Thursday, March 20, 2008

A Tale of Two Cities

The following was just submitted to the Vancouver Sun:

I was back home in Vancouver but one day when I was vividly (and sadly) reminded that my month long vacation in Honolulu was over. I'm not referring to the dramatic change in weather, but rather the drastic "climate" change on the streets.

First, let's look at an overview of the two cities:

Honolulu
Population: 377,000
Area: 272 sq. km

Vancouver
Population: 612,000
Area: 115 sq. km

Metro Honolulu
Population: 910,000
Area: 5,509 sq. km

Metro Vancouver
Population: 2,117,000
Area: 2,877 sq. km

One fact that's not well illustrated in these statistics is that there are over 4 Million tourists visiting Honolulu every year, most of them packed into the relatively small area of Waikiki (think English Bay to the Burrard Street Bridge, Davie to the waterfront). Such a large number of visitors can expose a community to major problems.

Both communities are plagued with homelessness and drug addiction. A friend of mine in Honolulu, a retired police captain, described just how rampant crystal meth addiction is there. So make no mistake, Honolulu has definite problems just like Vancouver does.

But there is one big difference, one critically important difference that my 76 year-old mother and I immediately noticed. There are no street people harassing tourists and locals alike! None. Zero. Nada. Returning home to Vancouver and walking along the so-called upscale South Granville area, I was brought back to the reality of having to weave my way through the gauntlet of sad looking souls asking if I could spare some change; 2 or 3 per block seems to be the norm. It did not escape my attention that most of these folks were young men in their 20's and most of their ilk has been engaged in this "profession" for several years.

Back in Hawaii, these same sort of people are there, pushing the shopping carts around, but they do not harass those around them. I suspect that if they did there would be some immediate consequences. Does that last word still exist in Canadian dictionaries?

Here in Vancouver we seem to have a constant barrage of politicians and others telling us that "this is a way of life for a growing city", that we "should feel grateful for what we have and sorry for those asking us for money", and the all purpose pass-the-buck excuse, "there's nothing we can do, you need to complain to the federal government".

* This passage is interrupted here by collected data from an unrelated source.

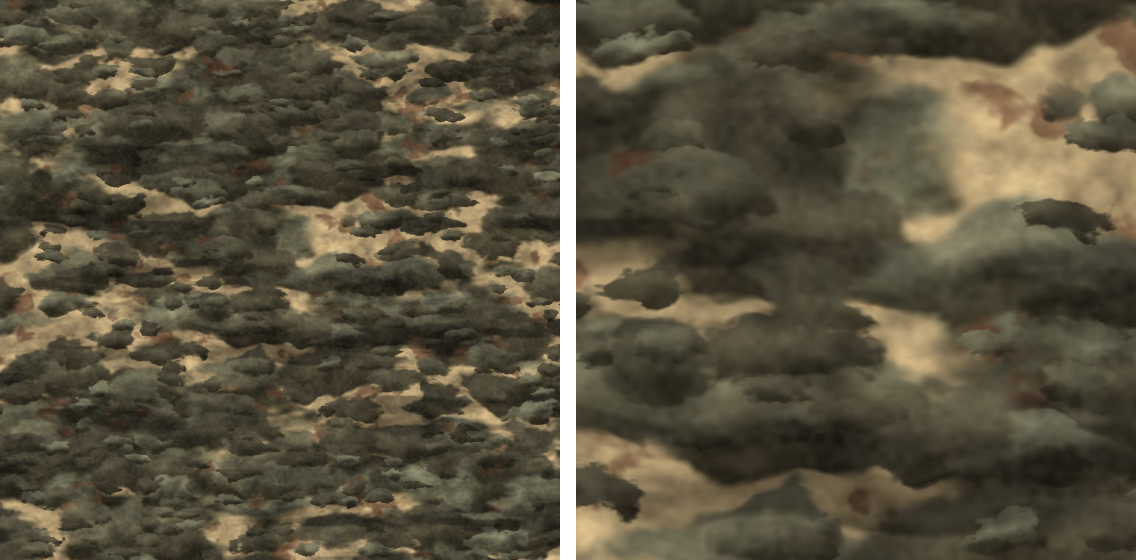
Left, the full canvas; right, a detail of the centre.
Reproduce this texture procedurally as a three.js fragment shader.

```glsl
varying vec2 vUv;

const vec3 SHADOW = vec3(0.175, 0.160, 0.115);
const vec3 OLIVE = vec3(0.285, 0.265, 0.205);
const vec3 SAGE = vec3(0.475, 0.470, 0.375);
const vec3 SAND = vec3(0.690, 0.600, 0.440);
const vec3 RUST = vec3(0.370, 0.240, 0.170);

const vec2 LARGE_GRID = vec2(6.5, 11.0);
const vec2 MEDIUM_GRID = vec2(12.0, 21.0);
const vec2 SMALL_GRID = vec2(25.0, 42.0);
const vec2 SAND_SCALE = vec2(5.5, 14.0);
const vec2 STREAK_SCALE = vec2(4.0, 25.0);
const vec2 LEAF_SCALE = vec2(38.0, 52.0);
const float EDGE_RAGGEDNESS = 1.5;
const float LEAF_CONTRAST = 0.75;
const float STREAK_DEPTH = 0.38;
const float GRAIN_SCALE = 190.0;
const float GRAIN_STRENGTH = 0.045;

float hash(vec2 p) {
  vec3 q = fract(p.xyx * 0.1031);
  q += dot(q, q.yzx + 33.33);
  return fract((q.x + q.y) * q.z);
}

float valueNoise(vec2 p) {
  vec2 cell = floor(p);
  vec2 f = fract(p);
  f = f * f * (3.0 - 2.0 * f);
  float low = mix(hash(cell), hash(cell + vec2(1.0, 0.0)), f.x);
  float high = mix(hash(cell + vec2(0.0, 1.0)), hash(cell + 1.0), f.x);
  return mix(low, high, f.y);
}

float fbm(vec2 p) {
  float sum = 0.0;
  float weight = 0.533;
  for (int i = 0; i < 4; i++) {
    sum += weight * valueNoise(p);
    p = mat2(1.98, 0.22, -0.22, 1.98) * p + 17.3;
    weight *= 0.5;
  }
  return sum;
}

// Rounded bushes, lit from above; lower rows overlap the ones behind.
vec3 addShrubs(vec3 color, vec2 p, vec2 grid, float density, float seed) {
  vec2 g = p * grid + seed;
  vec2 home = floor(g);
  float ragged = (fbm(g * 2.6 + seed) - 0.5) * EDGE_RAGGEDNESS;
  for (int j = 0; j < 3; j++) {
    for (int i = 0; i < 3; i++) {
      vec2 cell = home + vec2(float(i) - 1.0, 1.0 - float(j));
      vec2 rnd = vec2(hash(cell + 3.7), hash(cell + 41.2));
      vec2 radius = mix(vec2(0.42, 0.36), vec2(0.72, 0.60), rnd.yx);
      vec2 q = (g - cell - 0.2 - 0.6 * rnd) / radius;
      float present = step(hash(cell + 73.9), density);
      float cover = present * (1.0 - smoothstep(0.75, 1.08, length(q) + ragged));
      float tone = hash(cell + 97.1);
      vec3 body = mix(OLIVE, SAGE, tone * tone);
      float light = smoothstep(-1.0, 0.5, q.y - 0.2 * q.x + ragged);
      color = mix(color, mix(SHADOW, body, light), cover * 0.93);
    }
  }
  return color;
}

void main() {
  // Gentle warp keeps the outlines irregular.
  vec2 p = vUv + 3.0;
  p += 0.018 * (vec2(fbm(p * 15.0), fbm(p * 15.0 + 50.0)) - 0.5);

  // Sand clearings within low scrub.
  float clearing = smoothstep(0.44, 0.56, fbm(p * SAND_SCALE));
  vec3 scrub = mix(SHADOW, SAGE, smoothstep(0.25, 0.9, fbm(p * vec2(16.0, 30.0))));
  vec3 color = mix(scrub, SAND, clearing);

  // Rusty twigs on the open ground.
  float twigs = smoothstep(0.60, 0.72, fbm(p * vec2(24.0, 30.0) + 11.0));
  color = mix(color, RUST, 0.6 * twigs);

  color = addShrubs(color, p, LARGE_GRID, 0.62, 5.0);
  color = addShrubs(color, p, MEDIUM_GRID, 0.42, 19.0);
  color = addShrubs(color, p, SMALL_GRID, 0.22, 37.0);

  // Horizontal shadow streaks, stronger near the lower edge.
  float streak = smoothstep(0.52, 0.70, fbm(p * STREAK_SCALE + 29.0));
  color *= 1.0 - STREAK_DEPTH * streak * mix(1.2, 0.7, vUv.y);

  // Foliage mottling and fine grain.
  color *= 1.0 + LEAF_CONTRAST * (fbm(p * LEAF_SCALE) - 0.5);
  color += GRAIN_STRENGTH * (valueNoise(vUv * GRAIN_SCALE) - 0.5);

  gl_FragColor = vec4(clamp(color, 0.0, 1.0), 1.0);
}
```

The federal politicians (and that means ALL of them) must indeed accept some of the responsibility for the general lack of civility on the streets of Canadian cities. To fully realize just how lax the Canadian Justice System has become, let's look at a case recently in the news in Hawaii. A criminal named Rudy Bernardino was sentenced to 20 years in prison for operating a methamphetamine laboratory out of his apartment. Please reread the last sentence. He received TWENTY years for manufacturing crystal meth (aka poison). Does anyone think an identical crime in Vancouver would get him even 6 months?

As a mere tourist, I don't know all that the Hawaii police and the District Attorney are doing to combat crime but it clearly must be a lot more than is being done here. I would strongly recommend that the Vancouver Sun send a reporter or two over to Honolulu for a few weeks to do a series of special reports, comparing the differences between there and here. I'm sure it would be an eye-opener for all British Columbians!

3 comments:

David Berner said...

Terrific piece, Robert.

I'll put a notice of it on my blog at once.

Good for you.

David

bb62 said...

Excellent post Robert!
Brian

Anonymous said...

Similarly, New York City, once famous for the mayhem on its streets, is now a far more civil and pleasant city than Vancouver (in terms of harassment by street people). On a four-day trip there last fall, I saw three homeless people and was bothered by panhandlers once. In Vancouver, I beat that rate after within a block of my apartment.

I believe that the public perceptions of city residents plays a large part in the aggressiveness of panhandlers. In Vancouver, people have been encouraged (by ineffectual governments seeking to evade their responsibilities by redefining the problem, and by highly effective addict advocacy groups such as DERA, VANDU, the Portland Hotel Society, etc) to feel sorry for the street people, to "help" (that is, enable) them. Vancouverites have bought in to the lie that addiction is a mental illness, that the poor street people are incapable of choosing any other life for themselves, that giving them money somehow helps them.

I see it all the time - beggars working the lineups at nightclubs, beggars claiming to be hungry, beggars hectoring people, following them for blocks. And people, rather than reacting with disgust and disdain, give them money - sometimes from fear (which is well-grounded, given that Vancouver beggars know they can operate with impunity), but usually out of some sense that they should help the poor people. (As if financing a drug habit helps anyone.)

Beggars will stop if people stop giving them money. Vancouver beggars get more numerous and aggressive because it works - because Vancouverites buy into the illogic. New Yorkers (and, I suspect, Hawaiians) do not.